Students’ vital lesson in staying alive on our roads

YOUNG people at colleges across Teesside have been the focus of a hard-hitting campaign by the emergency services to help prevent fatalities on the roads.

Over the past few weeks a total of 2,460 students – many of whom are young drivers – have taken part in ‘Learn and Live’ roadshows run by Cleveland Fire Brigade in partnership with Cleveland Police, the North East Ambulance Service and volunteers from the local community.

The initiative is aimed at stopping young people being killed or injured in accidents on the roads, with particular emphasis on crashes caused by young drivers. Such incidents are often due to excessive speed, dangerous overtaking, drink and drugs, not wearing seat belts and driving whilst distracted by things like mobile phones.

The roadshows feature personal accounts from the emergency services and road safety professionals as well as from people whose lives have been devastated by losing a loved-one in a fatal collision.

They have visited Hartlepool College, Stockton Riverside College, Middlesbrough College and Redcar and Cleveland College and were also invited to deliver a session to employees of Billingham firm Fujifilm, targeting drivers at work. 

Steve Walton, Redcar District Manager at Cleveland Fire Brigade, said: “This is the sixth year that the Learn and Live roadshows have been delivered to what still remains the most vulnerable group of road users.
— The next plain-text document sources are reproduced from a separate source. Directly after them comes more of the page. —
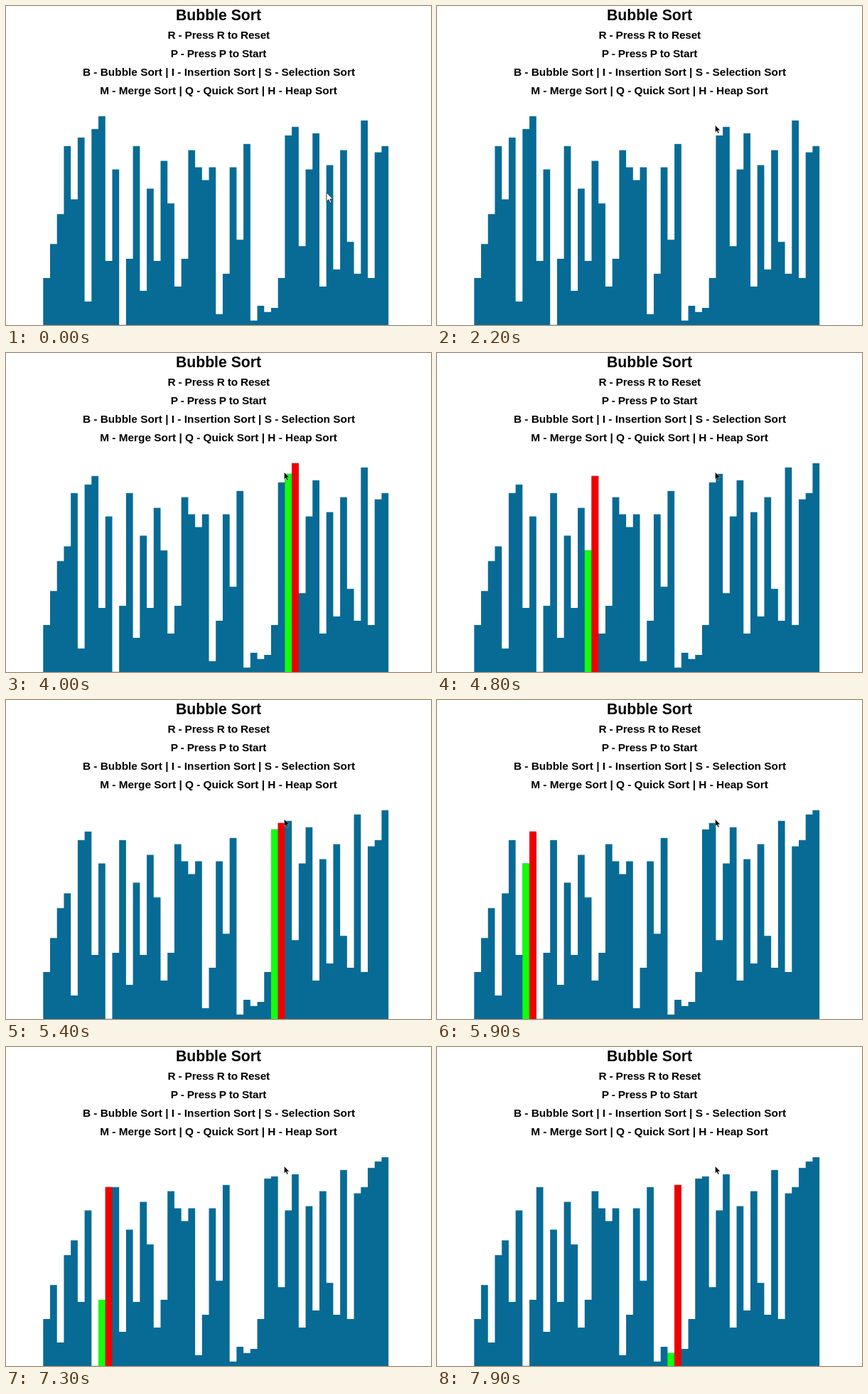
These frames come from a looping animation (598x448 px, 8 s). An HTML page:

```html
<!DOCTYPE html>
<html lang="en">
<head>
<meta charset="utf-8">
<title>Bubble Sort</title>
<style>
  html, body { margin: 0; width: 100%; height: 100%; overflow: hidden; background: #fff; }
  svg { display: block; width: 598px; height: 448px; }
  text { font: bold 15.4px "Liberation Sans", Arial, sans-serif; text-anchor: middle; }
  .title { font-size: 21.2px; }
  .key { letter-spacing: -.18px; }
  #bars { fill: #076b95; }
  #low { fill: #11ff0b; }
  #high { fill: #f00000; }
  #cursor { fill: #000; stroke: #fff; stroke-width: .5; stroke-linejoin: round; }
  #cursor.light { fill: #fff; stroke: #12303f; stroke-width: .8; }
</style>
</head>
<body>
<svg viewBox="0 0 598 448">
  <text class="title" x="299" y="20">Bubble Sort</text>
  <text class="key" x="299.3" y="46">R - Press R to Reset</text>
  <text class="key" x="299" y="72">P - Press P to Start</text>
  <text x="299.5" y="98">B - Bubble Sort | I - Insertion Sort | S - Selection Sort</text>
  <text x="299" y="124">M - Merge Sort | Q - Quick Sort | H - Heap Sort</text>
  <path id="bars"/>
  <path id="low"/>
  <path id="high"/>
  <path id="cursor" d="M0 0V12.5L2.9 9.8L4.9 14.4L6.9 13.5L4.9 9.1H8.8Z"/>
</svg>
<script>
const LOOP = 8000, TICK = 100;
const SORT_START = 2961, SWAPS_PER_MS = 0.0294;
const LEFT = 52.3, BAR = 9.7175, FLOOR = 447.8, UNIT = 2.99;

// the values being sorted
const values = [
  22, 38, 52, 84, 59, 88, 11, 92, 98, 30, 73, 0, 31, 84, 16, 64, 30, 77, 57, 18, 31, 82, 74, 68, 74,
  5, 24, 74, 40, 85, 2, 9, 6, 8, 22, 89, 93, 37, 73, 90, 18, 75, 26, 82, 39, 24, 96, 22, 81, 84
];

const byId = id => document.getElementById(id);
const cursor = byId('cursor');

// every swap as the index of its left bar, in the order bubble sort makes them
function listSwaps(list) {
  const a = list.slice(), swaps = [];
  for (let end = a.length - 1; end > 0; end--) {
    for (let j = 0; j < end; j++) {
      if (a[j] > a[j + 1]) {
        [a[j], a[j + 1]] = [a[j + 1], a[j]];
        swaps.push(j);
      }
    }
  }
  return swaps;
}
const swaps = listSwaps(values);

// outline of neighbouring bars, first one at index start
const outline = (bars, start) => {
  const x = i => LEFT + (start + i) * BAR;
  const steps = bars.map((v, i) => `V${FLOOR - v * UNIT}H${x(i + 1)}`);
  return `M${x(0)} 449${steps.join('')}V449Z`;
};

function drawBars(t) {
  const done = Math.max(0, Math.floor((t - SORT_START) * SWAPS_PER_MS));
  const a = values.slice();
  for (const j of swaps.slice(0, done)) [a[j], a[j + 1]] = [a[j + 1], a[j]];
  byId('bars').setAttribute('d', outline(a, 0));
  const at = swaps[done - 1];
  byId('low').setAttribute('d', done ? outline([a[at]], at) : '');
  byId('high').setAttribute('d', done ? outline([a[at + 1]], at + 1) : '');
}

const progress = (t, from, to) => Math.min(1, Math.max(0, (t - from) / (to - from)));

// the pointer leaves through the bottom, returns, then moves up to its rest
function drawCursor(t) {
  const out = progress(t, 300, 600);
  const back = progress(t, 800, 1600);
  const rest = progress(t, 1900, 2200);
  const x = 451 - 151 * out + 67 * back + 24.5 * rest;
  const y = 262 + 190 * out - 248 * back - 36.5 * rest;
  const light = back === 0;
  cursor.setAttribute('class', light ? 'light' : '');
  cursor.setAttribute('transform', `translate(${x} ${y}) scale(${light ? 1 : 0.8})`);
}

function frame(now) {
  const t = Math.floor((now % LOOP) / TICK) * TICK;
  drawBars(t);
  drawCursor(t);
  requestAnimationFrame(frame);
}
frame(0);
</script>
</body>
</html>
```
“Despite significant progress – which has seen fatalities in the 16-24 age group fall from ten in 2004 to none during 2008 to 2010 – sadly 2011 has seen the deaths on Teesside of two young people who were travelling in a vehicle with a teenage driver.

“We make no apology for the fact that our presentations are hard hitting and highlight the consequences of road traffic collisions. We remain absolutely committed to making our roads safer for all types of road user.

“We would like to thank the colleges across Teesside for supporting this initiative and giving us the opportunity to reach so many young people.”